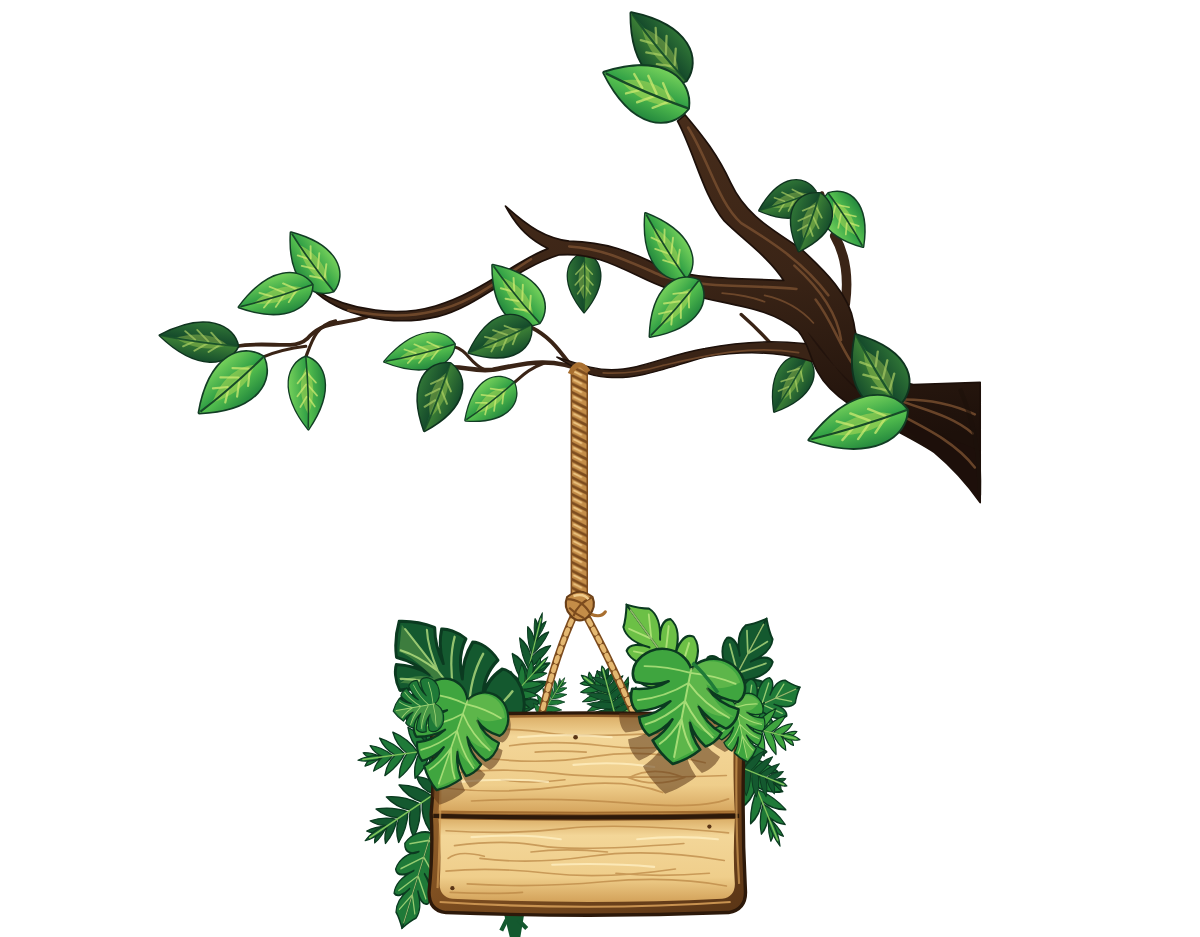
<!DOCTYPE html>
<html lang="en">
<head>
<meta charset="utf-8">
<title>Hanging wooden sign on a branch</title>
<style>
:root{
  --paper:#ffffff;
  --bark:#3a2416; --bark-deep:#1d100a; --bark-light:#7a5030;
  --leaf-line:#123d24; --leaf-bright:#43b24a; --leaf-fresh:#2f9a41; --leaf-deep:#1d6434; --leaf-lime:#b7dc55;
  --jungle-dark:#14592f; --jungle-mid:#1f7a38; --jungle-bright:#3fa53f; --jungle-lime:#6cc046; --jungle-line:#0b3a20;
  --wood-light:#f5dca0; --wood-mid:#e3ba72; --wood-shade:#b98442; --wood-edge:#5a3516; --wood-line:#2d190a;
  --rope-light:#d9a45c; --rope-dark:#7d4c1e;
}
*{margin:0;padding:0}
html,body{width:1200px;height:937px;overflow:hidden;background:var(--paper)}
.artwork{display:block;width:1200px;height:937px}
.dark{color:var(--jungle-dark)} .mid{color:var(--jungle-mid)} .bright{color:var(--jungle-bright)} .lime{color:var(--jungle-lime)}
.grain{fill:none;stroke:var(--wood-shade);stroke-width:.8;stroke-linecap:round;opacity:.7}
.bark-shine{fill:none;stroke:var(--bark-light);stroke-width:1.2;stroke-linecap:round;opacity:.8}
.twig{fill:none;stroke:var(--bark);stroke-linecap:round;stroke-linejoin:round}
.cast{fill:var(--wood-edge);opacity:.55}
</style>
</head>
<body>
<svg class="artwork" viewBox="0 0 565 441" preserveAspectRatio="none" role="img" aria-label="Blank wooden sign hanging by a rope from a leafy branch, framed with jungle plants">
<defs>
  <linearGradient id="bright-top" x1="0" y1="0" x2="0" y2="1"><stop offset="0" stop-color="#258a3e"/><stop offset="1" stop-color="#58c450"/></linearGradient>
  <linearGradient id="bright-low" x1="0" y1="0" x2="0" y2="1"><stop offset="0" stop-color="#74d05a"/><stop offset="1" stop-color="#2f9f45"/></linearGradient>
  <linearGradient id="deep-top" x1="0" y1="0" x2="0" y2="1"><stop offset="0" stop-color="#174f2c"/><stop offset="1" stop-color="#3d8136"/></linearGradient>
  <linearGradient id="deep-low" x1="0" y1="0" x2="0" y2="1"><stop offset="0" stop-color="#2f7436"/><stop offset="1" stop-color="#154a2b"/></linearGradient>
  <linearGradient id="bark-fill" x1="0" y1="0" x2=".25" y2="1"><stop offset="0" stop-color="#4b2f1c"/><stop offset=".55" stop-color="#3a2416"/><stop offset="1" stop-color="#1d100a"/></linearGradient>
  <linearGradient id="plank" x1="0" y1="0" x2="0" y2="1"><stop offset="0" stop-color="#dcb069"/><stop offset=".2" stop-color="#f3d698"/><stop offset=".7" stop-color="#efce8b"/><stop offset="1" stop-color="#d3a25a"/></linearGradient>
  <linearGradient id="frame" x1="0" y1="0" x2="1" y2="1"><stop offset="0" stop-color="#a87337"/><stop offset=".5" stop-color="#7b4c1f"/><stop offset="1" stop-color="#5a3516"/></linearGradient>
  <pattern id="rope-twist" width="8" height="4" patternUnits="userSpaceOnUse" patternTransform="translate(269 0)">
    <rect width="8" height="4" fill="#c48d48"/>
    <path d="M-1 0L9 5M-1 4L9 9M-1 -4L9 1" stroke="#7d4c1e" stroke-width="1.3"/>
    <path d="M1 2.7L5 4.7M1 -1.3L5 .7" stroke="#edc583" stroke-width=".8"/>
  </pattern>

  <g id="leaf-markings">
    <path d="M14 0C30-12 55-13 80-1C58 12 32 13 14 0Z" fill="#b7dc55" opacity=".5"/>
    <path d="M22-1L36-14M38-1L54-15M55-1L69-11M22 1L36 14M38 1L54 15M55 1L69 11" stroke="#cdea70" stroke-width="2.6" stroke-linecap="round" opacity=".75"/>
    <path d="M0 0Q50-3 98 0" fill="none" stroke="#174a28" stroke-width="2.4"/>
  </g>
  <path id="leaf-half" d="M0 0C8-28 46-44 100 0Q50-3 0 0Z"/>
  <g id="leaf-bright">
    <path d="M0 0C8-28 46-44 100 0C46 44 8 28 0 0Z" fill="#43b24a" stroke="#123d24" stroke-width="4" stroke-linejoin="round"/>
    <use href="#leaf-half" fill="url(#bright-top)"/><use href="#leaf-half" transform="scale(1 -1)" fill="url(#bright-low)"/>
    <use href="#leaf-markings"/>
  </g>
  <g id="leaf-deep">
    <path d="M0 0C8-28 46-44 100 0C46 44 8 28 0 0Z" fill="#1d6434" stroke="#0f331f" stroke-width="4" stroke-linejoin="round"/>
    <use href="#leaf-half" fill="url(#deep-top)"/><use href="#leaf-half" transform="scale(1 -1)" fill="url(#deep-low)"/>
    <use href="#leaf-markings" opacity=".75"/>
  </g>

  <path id="monstera-shape" d="M6 0C-14-10-14-40 10-50C18-53 26-51 29-47Q30-30 22-18Q34-30 36-49C46-50 54-46 57-41Q52-24 41-13Q56-22 62-38C70-36 76-30 78-26Q70-14 58-8Q72-12 82-22C90-16 97-7 101 0C97 7 90 16 82 22Q72 12 58 8Q70 14 78 26C76 30 70 36 62 38Q56 22 41 13Q52 24 57 41C54 46 46 50 36 49Q34 30 22 18Q30 30 29 47C26 51 18 53 10 50C-14 40-14 10 6 0Z"/>
  <g id="monstera">
    <use href="#monstera-shape" fill="currentColor" stroke="#0b3a20" stroke-width="2.4" stroke-linejoin="round"/>
    <path d="M6 0C-10-10-10-36 10-46Q24-28 18-16Q38-28 44-46Q50-26 38-11Q60-22 66-34Q66-18 54-7Q76-10 84-17L98 0Z" fill="#b9ec6a" opacity=".25"/>
    <path d="M6 0H94M10 0Q8-22 12-42M20 0Q38-18 46-42M38 0Q58-14 68-31M56 0Q74-6 84-15M10 0Q8 22 12 42M20 0Q38 18 46 42M38 0Q58 14 68 31M56 0Q74 6 84 15" fill="none" stroke="#c9f08a" stroke-width="1.8" stroke-linecap="round" opacity=".7"/>
  </g>
  <path id="fern-side" d="M4 0Q8-20 20-34Q24-14 15 0ZM18 0Q24-24 40-38Q40-16 30 0ZM33 0Q42-22 58-34Q56-14 45 0ZM48 0Q58-18 74-28Q70-10 59 0ZM62 0Q72-14 86-19Q82-6 73 0ZM75 0Q86-9 95-10Q92-2 84 0Z"/>
  <g id="fern">
    <g fill="currentColor" stroke="#0b3a20" stroke-width="1.6" stroke-linejoin="round">
      <use href="#fern-side"/><use href="#fern-side" transform="scale(1 -1)"/>
      <path d="M78-3Q92-5 102 0Q92 5 78 3Z"/>
    </g>
    <path d="M0 0H96" stroke="#7cc35a" stroke-width="2.2" stroke-linecap="round"/>
  </g>
  <path id="lobed-side" d="M0 0C0-14 6-30 18-36C28-32 27-18 22-10C26-24 34-38 46-38C54-32 48-18 42-9C50-22 60-32 70-29C74-22 68-13 61-7C70-16 80-21 88-17C92-10 98-4 102 0Z"/>
  <g id="lobed">
    <g fill="currentColor" stroke="#0b3a20" stroke-width="2" stroke-linejoin="round">
      <use href="#lobed-side"/><use href="#lobed-side" transform="scale(1 -1)"/>
    </g>
    <path d="M0 0H96M8 0L17-28M26 0L44-30M46 0L66-23M66 0L84-13M8 0L17 28M26 0L44 30M46 0L66 23M66 0L84 13" stroke="#c9f08a" stroke-width="1.8" fill="none" stroke-linecap="round" opacity=".7"/>
  </g>
  <path id="board-outline" d="M210 336.500Q278 334.500 345 336.500Q351 338 350.500 345Q349 383 351 420Q351 428 343 429.500Q278 432 210 429.500Q202 428.500 202 420Q204 400 203 383Q205 360 203 345Q203 338 210 336.500Z"/>
  <clipPath id="board-clip"><use href="#board-outline"/></clipPath>
</defs>

<rect width="565" height="441" fill="#fff"/>

<g id="leaves-behind">
  <use href="#leaf-deep" transform="translate(323 38) rotate(-129) scale(.41)"/>
  <use href="#leaf-deep" transform="translate(275 119) rotate(90) scale(.28)"/>
  <use href="#leaf-deep" transform="translate(380 168) rotate(121) scale(.3)"/>
</g>

<g id="branch">
  <g class="twig">
    <path d="M173 149C160 153 153 151 146 158C140 166 128 160 111 163" stroke-width="1.8"/>
    <path d="M158 151C149 153 147 160 144 168" stroke-width="1.5"/>
    <path d="M144 163C136 164 131 165 124 168" stroke-width="1.4"/>
    <path d="M268 171C262 163 258 158 250 154" stroke-width="1.9"/>
    <path d="M276 175C258 167 244 172 232 174C222 175 218 172 210 173" stroke-width="2.2"/>
    <path d="M228 174C220 170 221 165 213 163M256 171C248 174 246 177 241 181" stroke-width="1.5"/>
    <path d="M398 143C400 128 397 118 393 111" stroke-width="4.500"/>
    <path d="M393 113Q391 102 387 91" stroke-width="2"/>
    <path d="M365 164Q357 155 349 148" stroke-width="1.6"/>
  </g>
  <path d="M396 176C374 164 350 165 332 168C314 173 300 179 286 177.500C276 177 270 173 262 168C272 171 279 174 288 174C302 174 314 167 332 164C352 160 374 160 394 164Z" fill="#3a2416" stroke="#1d100a" stroke-width=".7"/>
  <path d="M461.500 180L430 181C414 178 404 168 402 152C400 139 389 128 377 117C362 107 351 101 344 86C338 73 331 64 322.500 54L319 57C327 72 331 92 341 104C350 113 362 121 369 132C350 131 330 132 312 126C297 118 285 114 268 113.500C257 112 249 107 238 97C244 108 250 113 258 117C244 122 226 138 205 144C188 149 166 147 147 136C160 149 185 154 206 149C226 144 241 127 263 120C284 118 299 131 315 136C340 144 361 143 376 156C381 162 381 168 385 175C394 192 420 200 440 213Q452 223 461.500 236.500Z" fill="url(#bark-fill)" stroke="#1d100a" stroke-width=".8" stroke-linejoin="round"/>
  <path d="M461.500 212C440 204 420 196 404 184C394 176 388 164 380 156C394 178 420 196 440 213Q452 223 461.500 236.500Z" fill="#1d100a" opacity=".65"/>
  <g class="bark-shine">
    <path d="M324 60C334 76 338 95 349 105C362 113 378 123 390 139"/>
    <path d="M375 136C356 134 332 136 312 130C296 123 284 117 268 116"/>
    <path d="M250 122C234 132 222 143 204 146.500C190 150 174 148 164 146"/>
    <path d="M384 141C394 154 397 170 410 181C424 192 444 192 458 204"/>
    <path d="M374 125C384 134 394 146 396 160"/>
    <path d="M426 188C438 188 448 190 459 195M414 190C432 200 448 206 459 220"/>
    <path d="M376 166C352 162 330 168 312 172C302 175 292 176 284 175.500" stroke-width=".8"/>
    <path d="M360 139Q374 142 383 152M340 138Q352 139 360 142" stroke-width=".8"/>
  </g>
  <path d="M452 183Q462 206 461 233" fill="none" stroke="#1d100a" stroke-width="2" opacity=".6"/>
</g>

<g id="leaves-front">
  <use href="#leaf-bright" transform="translate(324 51) rotate(-157) scale(.43 .45)"/>
  <use href="#leaf-bright" transform="translate(157 137) rotate(-126) scale(.34)"/>
  <use href="#leaf-bright" transform="translate(147 134) rotate(163) scale(.36 .33)"/>
  <use href="#leaf-deep" transform="translate(112 163) rotate(-172) scale(.37 .33)"/>
  <use href="#leaf-bright" transform="translate(124 168) rotate(139) scale(.4)"/>
  <use href="#leaf-bright" transform="translate(144 168) rotate(88) scale(.34 .31)"/>
  <use href="#leaf-bright" transform="translate(254 152) rotate(-129) scale(.35)"/>
  <use href="#leaf-deep" transform="translate(250 153) rotate(156) scale(.32 .34)"/>
  <use href="#leaf-bright" transform="translate(214 162) rotate(166) scale(.34 .3)"/>
  <use href="#leaf-deep" transform="translate(212 171) rotate(111) scale(.34 .36)"/>
  <use href="#leaf-bright" transform="translate(242 180) rotate(142) scale(.29 .32)"/>
  <use href="#leaf-bright" transform="translate(323 131) rotate(-122) scale(.36 .33)"/>
  <use href="#leaf-bright" transform="translate(329 132) rotate(131) scale(.35)"/>
  <use href="#leaf-deep" transform="translate(384 90) rotate(161) scale(.28 .31)"/>
  <use href="#leaf-bright" transform="translate(390 91) rotate(57) scale(.3 .33)"/>
  <use href="#leaf-deep" transform="translate(386 91) rotate(110) scale(.29 .34)"/>
  <use href="#leaf-deep" transform="translate(423 191) rotate(-121) scale(.39 .44)"/>
  <use href="#leaf-bright" transform="translate(427 193) rotate(163) scale(.48 .42)"/>
</g>

<g id="plants-behind">
  <use class="dark" href="#fern" transform="translate(243 338) rotate(-76) scale(.5 .27)"/>
  <use class="mid" href="#fern" transform="translate(232 338) rotate(-48) scale(.38 .25)"/>
  <use class="mid" href="#fern" transform="translate(254 338) rotate(-58) scale(.22 .18)"/>
  <use class="dark" href="#monstera" transform="translate(229 345) rotate(-128) scale(.66 .52)"/>
  <use class="mid" href="#fern" transform="translate(210 352) rotate(172) scale(.41 .32)"/>
  <use class="dark" href="#fern" transform="translate(210 370) rotate(146) scale(.45 .34)"/>
  <use class="mid" href="#lobed" transform="translate(203 392) rotate(107) scale(.46 .29)"/>
  <use class="mid" href="#fern" transform="translate(297 336) rotate(-142) scale(.29 .34)"/>
  <use class="dark" href="#fern" transform="translate(290 338) rotate(-105) scale(.25 .3)"/>
  <use class="dark" href="#lobed" transform="translate(336 338) rotate(-62) scale(.52 .42)"/>
  <use class="mid" href="#lobed" transform="translate(344 338) rotate(-24) scale(.35 .34)"/>
  <use class="bright" href="#fern" transform="translate(344 340) rotate(14) scale(.33 .34)"/>
  <use class="mid" href="#fern" transform="translate(347 348) rotate(68) scale(.53 .32)"/>
  <use class="dark" href="#fern" transform="translate(346 360) rotate(22) scale(.26 .3)"/>
  <use class="lime" href="#lobed" transform="translate(328 330) rotate(-126) scale(.55 .44)"/>
  <path d="M237 429L240 441H245L247 429Z" fill="#14592f"/>
  <path d="M239 432L236 438M244 433L248 437" stroke="#14592f" stroke-width="2"/>
</g>

<g id="rope">
  <rect x="269" y="172" width="7.500" height="110" rx="2" fill="url(#rope-twist)" stroke="#7d4c1e" stroke-width=".7"/>
  <path d="M268.500 176Q272 168 277 175" fill="none" stroke="#a86f30" stroke-width="2.500"/>
  <g fill="none" stroke-linecap="round">
    <path d="M271 288Q262 307 255 336M275 288Q286 308 298 335" stroke="#7d4c1e" stroke-width="3.600"/>
    <path d="M271 288Q262 307 255 336M275 288Q286 308 298 335" stroke="#e4b871" stroke-width="2.200" stroke-dasharray="2.200 2.400"/>
    <path d="M278 289Q283 291 285 288" stroke="#a86f30" stroke-width="1.500"/>
  </g>
  <path d="M267 281Q273 276 279 281Q281 286 277 290Q273 294 269 290Q265 286 267 281Z" fill="#c48d48" stroke="#6a3f18" stroke-width="1"/>
  <path d="M267 282Q274 282 278 289M270 290Q272 284 279 281M268 286Q271 289 275 291" fill="none" stroke="#7d4c1e" stroke-width="1"/>
  <path d="M270 280.500Q275 279 277 282" fill="none" stroke="#f0cc8c" stroke-width="1.200"/>
</g>

<g id="sign-board">
  <use href="#board-outline" fill="url(#frame)" stroke="#2d190a" stroke-width="1.600"/>
  <path d="M212 338.500Q278 336.500 340 338.500Q346 339 345.500 346Q345 366 346 382.500Q276 384 206.500 382.500Q208 362 206.500 346Q206.500 339 212 338.500Z" fill="url(#plank)"/>
  <path d="M206.500 385.500Q276 387 346 385.500Q345 402 346 416Q346 422 340 423Q278 426 213 423Q207 422 207 416Q208 400 206.500 385.500Z" fill="url(#plank)"/>
  <path d="M204 384Q276 385.500 348 384" fill="none" stroke="#2d190a" stroke-width="2"/>
  <path d="M206 382Q276 383 346 382" fill="none" stroke="#a36d30" stroke-width="1"/>
  <path d="M207 424.500Q278 429 344 424.500" fill="none" stroke="#c89250" stroke-width="1"/>
  <g class="grain">
    <path d="M212 344Q240 342 258 345T340 343M240 351Q260 348 284 351T326 349M230 357Q256 360 280 356T332 359M214 364Q236 361 262 364T342 365M210 371Q238 374 266 370T312 373M222 377Q262 375 296 378T343 376M252 354Q262 353 276 354M236 367Q252 369 266 367"/>
    <path d="M210 391Q240 393 266 390T343 392M214 398Q238 395 254 398T322 397M226 404Q250 407 278 403T341 405M210 410Q232 408 258 411T318 409M220 416Q252 418 284 415T342 417M250 401Q266 399 286 401M290 411Q310 413 334 411M212 420Q232 421 246 420"/>
    <path d="M296 366Q308 360 322 366Q308 371 296 366ZM228 403Q216 400 211 404"/>
  </g>
  <g fill="none" stroke="#fff0c4" stroke-width="1" stroke-linecap="round" opacity=".75">
    <path d="M244 347Q266 345 288 347M216 368Q240 366 258 368M270 360Q290 358 308 361M222 394Q246 392 264 395M260 407Q286 406 308 408M300 395Q320 393 338 395"/>
  </g>
  <g fill="#5a3516"><circle cx="271" cy="347" r="1.100"/><circle cx="334" cy="389" r="1"/><circle cx="213" cy="418" r="1"/></g>
  <path d="M207 346Q208 384 206 418M347 346Q346 384 348 416" fill="none" stroke="#d19c56" stroke-width="1" opacity=".7"/>
  <g class="cast" clip-path="url(#board-clip)">
    <use href="#monstera-shape" transform="translate(324 318) rotate(101) scale(.56 .58)"/>
    <use href="#monstera-shape" transform="translate(220 330) rotate(105) scale(.5 .45)"/>
  </g>
</g>

<g id="plants-front">
  <use class="bright" href="#monstera" transform="translate(221 327) rotate(109) scale(.47 .42)"/>
  <use class="mid" href="#monstera" transform="translate(206 331) rotate(170) scale(.21 .25)"/>
  <use class="bright" href="#monstera" transform="translate(346 330) rotate(78) scale(.29 .24)"/>
  <use class="bright" href="#monstera" transform="translate(326 312) rotate(101) scale(.48 .52)"/>
  <path d="M326 312Q331 316 338 326" fill="none" stroke="#1f7a38" stroke-width="1.600"/>
</g>
</svg>
</body>
</html>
******************************
* Work item: In which lines of the material above does the string "twist" occur? Copy them all.

* Exercise response:
  <pattern id="rope-twist" width="8" height="4" patternUnits="userSpaceOnUse" patternTransform="translate(269 0)">
  <rect x="269" y="172" width="7.500" height="110" rx="2" fill="url(#rope-twist)" stroke="#7d4c1e" stroke-width=".7"/>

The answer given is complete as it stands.